Don has always been a prolific letter writer. In our scrapbook I have numerous letters to the editor that were printed, and a few copies of some that weren’t. He sent helpful suggestions for improvement, to people or institutions, on many occasions — as a result of which we have a vitriolic reply from poet Les Murray (Don loved Murray’s poem “The Whip” but suggested some other images that could have been included) and a huffy two page lecture from Art Gallery Director Edmund Capon (years ago, when Don’s comment that aboriginal art should have a more visible presence than down in the semi-basement did not endear).
Anyway, it seems that in this area as in many others, as Don is unable to do something, the mantle has fallen to me. I find myself writing letters to the editor about various issues quite frequently. Mostly none of them see the light of day.
However, last week I wrote to columnist Peter Fitzsimons, head of the Republican movement, avowed atheist, and one of the best columnists around. He had written a piece extolling the virtues of the Kings Cross Medically Supervised Injecting Centre and I wrote to him:
An avid reader of your columns, I respect your devout atheism but thought you might be broad-minded enough to acknowledge that the Kings Cross injecting room about which you were so affirming is actually run by the Uniting Church. To be accurate, it is run by “Uniting Care” the social justice arm of the Uniting Church.
Just thought it worth mentioning as I note that devout atheists seldom miss a chance to note the dreadful things that sometimes happen in the name of the church and so perhaps it is worth swallowing hard, gritting the teeth, and admitting that sometimes the church is doing something good.
I of course told Don what I had done and he was completely stoked. He beamed non-stop and asked me to read it again to him several times. And then, to his credit, Peter Fitzsimons did indeed acknowledge what I had written, and without naming me, the following week his column said this:
Thumbs up to injecting room
Have an educated guess how much flak I took last week for my contention that, despite how counter-intuitive it might seem, it actually IS the best health policy to give clean needles to pregnant 16-year-old drug addicts in the Kings Cross Medically Supervised Injecting Centre. (For, however appalling an act it is for the 16-year-old to so inject herself, the alternative is all too frequently for her to use infected, used needles in dark alleys – which is even worse for mother and foetus.)
The answer is, just about no flak.
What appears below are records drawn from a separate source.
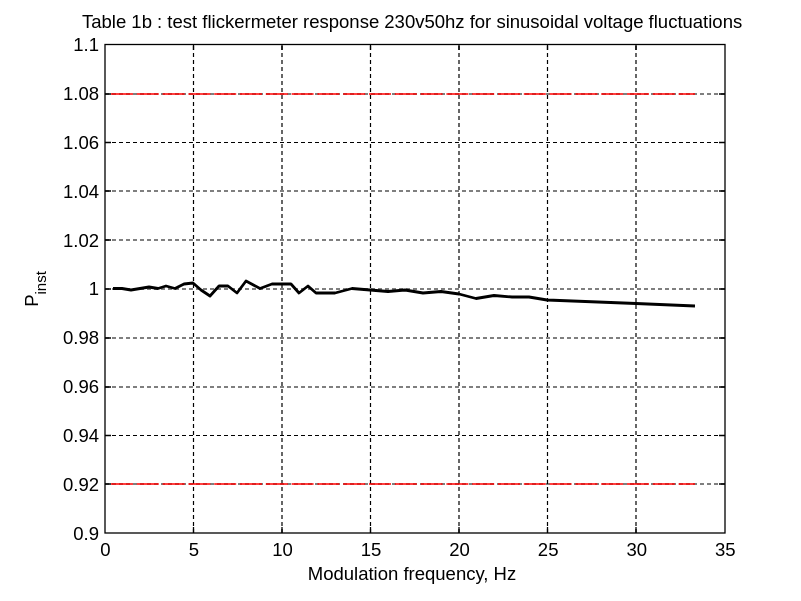
<!DOCTYPE html>
<html lang="en">
<head>
<meta charset="utf-8">
<title>Flickermeter response chart</title>
<style>
:root { --paper: #fff; --ink: #000; --limit: #f00; }
* { box-sizing: border-box; margin: 0; padding: 0; }
body { width: 801px; height: 601px; overflow: hidden; background: var(--paper); }
.chart {
  position: relative; width: 801px; height: 601px; overflow: hidden;
  color: var(--ink); font: 18.5px/20px "Liberation Sans", Arial, sans-serif;
}
.chart > * { position: absolute; }
.plot { left: 0; top: 0; }
.title { left: 82px; top: 12px; font-size: 18.5px; font-weight: 400; white-space: nowrap; }
.y-ticks, .x-ticks { list-style: none; }
.y-ticks {
  left: 39px; top: 35px; width: 60px; height: 509px;
  display: flex; flex-direction: column; justify-content: space-between; text-align: right;
}
.x-ticks {
  left: 61px; top: 540px; width: 708.6px;
  display: grid; grid-template-columns: repeat(8, 1fr); text-align: center;
}
.x-label { left: 212px; top: 564px; width: 400px; text-align: center; }
.y-label {
  left: 2px; top: 279px; width: 60px; text-align: center; white-space: nowrap;
  transform: rotate(-90deg);
}
.y-label sub { position: relative; top: 8px; font-size: 15px; line-height: 0; vertical-align: baseline; }
.grid { stroke: var(--ink); stroke-width: 1.2; stroke-dasharray: 4 3; }
.frame, .ticks { fill: none; stroke: var(--ink); stroke-width: 1.3; }
.limits { stroke: var(--limit); stroke-width: 1.4; stroke-dasharray: 22 3.8; }
.response { fill: none; stroke: var(--ink); stroke-width: 2.8; stroke-linejoin: round; }
</style>
</head>
<body>
<main class="chart">
  <svg class="plot" width="801" height="601" viewBox="0 0 801 601" role="img" aria-label="Line chart of instantaneous flicker against modulation frequency, with limits at 0.92 and 1.08">
    <defs>
      <line id="row" x1="105" x2="725" y1="0" y2="0"/>
      <line id="column" x1="0" x2="0" y1="533" y2="44"/>
      <path id="row-tick" d="M105 0h6M725 0h-6"/>
      <path id="column-tick" d="M0 533v-6M0 44v6"/>
    </defs>
    <g class="grid">
      <use href="#row" y="94"/><use href="#row" y="142.5"/><use href="#row" y="191"/>
      <use href="#row" y="240"/><use href="#row" y="289"/><use href="#row" y="338"/>
      <use href="#row" y="387"/><use href="#row" y="435.5"/><use href="#row" y="484"/>
      <use href="#column" x="193.5"/><use href="#column" x="282"/><use href="#column" x="370.5"/>
      <use href="#column" x="459"/><use href="#column" x="547.5"/><use href="#column" x="636"/>
    </g>
    <rect class="frame" x="105" y="44.5" width="620" height="488.5"/>
    <g class="ticks">
      <use href="#row-tick" y="94"/><use href="#row-tick" y="142.5"/><use href="#row-tick" y="191"/>
      <use href="#row-tick" y="240"/><use href="#row-tick" y="289"/><use href="#row-tick" y="338"/>
      <use href="#row-tick" y="387"/><use href="#row-tick" y="435.5"/><use href="#row-tick" y="484"/>
      <use href="#column-tick" x="193.5"/><use href="#column-tick" x="282"/><use href="#column-tick" x="370.5"/>
      <use href="#column-tick" x="459"/><use href="#column-tick" x="547.5"/><use href="#column-tick" x="636"/>
    </g>
    <g class="limits">
      <line x1="111" y1="94" x2="695" y2="94"/>
      <line x1="111" y1="484" x2="695" y2="484"/>
    </g>
    <polyline class="response" points="113,288.5 122,288.5 131,290 140,288.5 149,287 158,288.5 166,286 175,288.5 184,284 193,283 201,290 210,296 219,286 228,286 237,293 246,281 260,288.5 272,284 291,284 299,293 308,286 316,293 335,293 352,288.5 370,290 388,291.5 405,290 423,293 441,291.5 459,294 476,298.5 494,295.5 512,297 529,297 547,300 636,303.5 695,306"/>
  </svg>

  <h1 class="title">Table 1b : test flickermeter response 230v50hz for sinusoidal voltage fluctuations</h1>

  <ol class="y-ticks">
    <li>1.1</li><li>1.08</li><li>1.06</li><li>1.04</li><li>1.02</li><li>1</li>
    <li>0.98</li><li>0.96</li><li>0.94</li><li>0.92</li><li>0.9</li>
  </ol>
  <p class="y-label">P<sub>inst</sub></p>

  <ol class="x-ticks">
    <li>0</li><li>5</li><li>10</li><li>15</li><li>20</li><li>25</li><li>30</li><li>35</li>
  </ol>
  <p class="x-label">Modulation frequency, Hz</p>
</main>
</body>
</html>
There were one or two narky and ignorant tweets, but 98 per cent of the reaction was regretful agreement. That is how far we have come and why it is not only moral madness, but political madness, for the Baird government to try to block access to the injecting centre to pregnant women. In terms of emails received, however, one lady did make a fair point.
“The Kings Cross injecting room,” she writes, “about which you were so affirming, is actually run by Uniting Care, the social justice arm of the Uniting Church. Just thought it worth mentioning as I note that devout atheists seldom miss a chance to note the dreadful things that sometimes happen in the name of the church and so perhaps it is worth swallowing hard, gritting the teeth, and admitting that sometimes the church is doing something good.”
Bravo, Uniting Church.
Don has glowed this whole week on account of the letter and response. When Luke the cleaner comes into his room with a mop, Don will say to him, Have you heard of Peter Fitzsimons?- read him the letters, Barb. When Mel brings in his tray with lunch, he wants me to read to her, and anyone else who wanders in.
The thing is, he now refers to it as “our” letter, and, Barb can you read that letter “we” wrote to Peter Fitzsimons, and his reply.
Which of course warms my heart and makes me think I should try to do “Don” things more often on his behalf.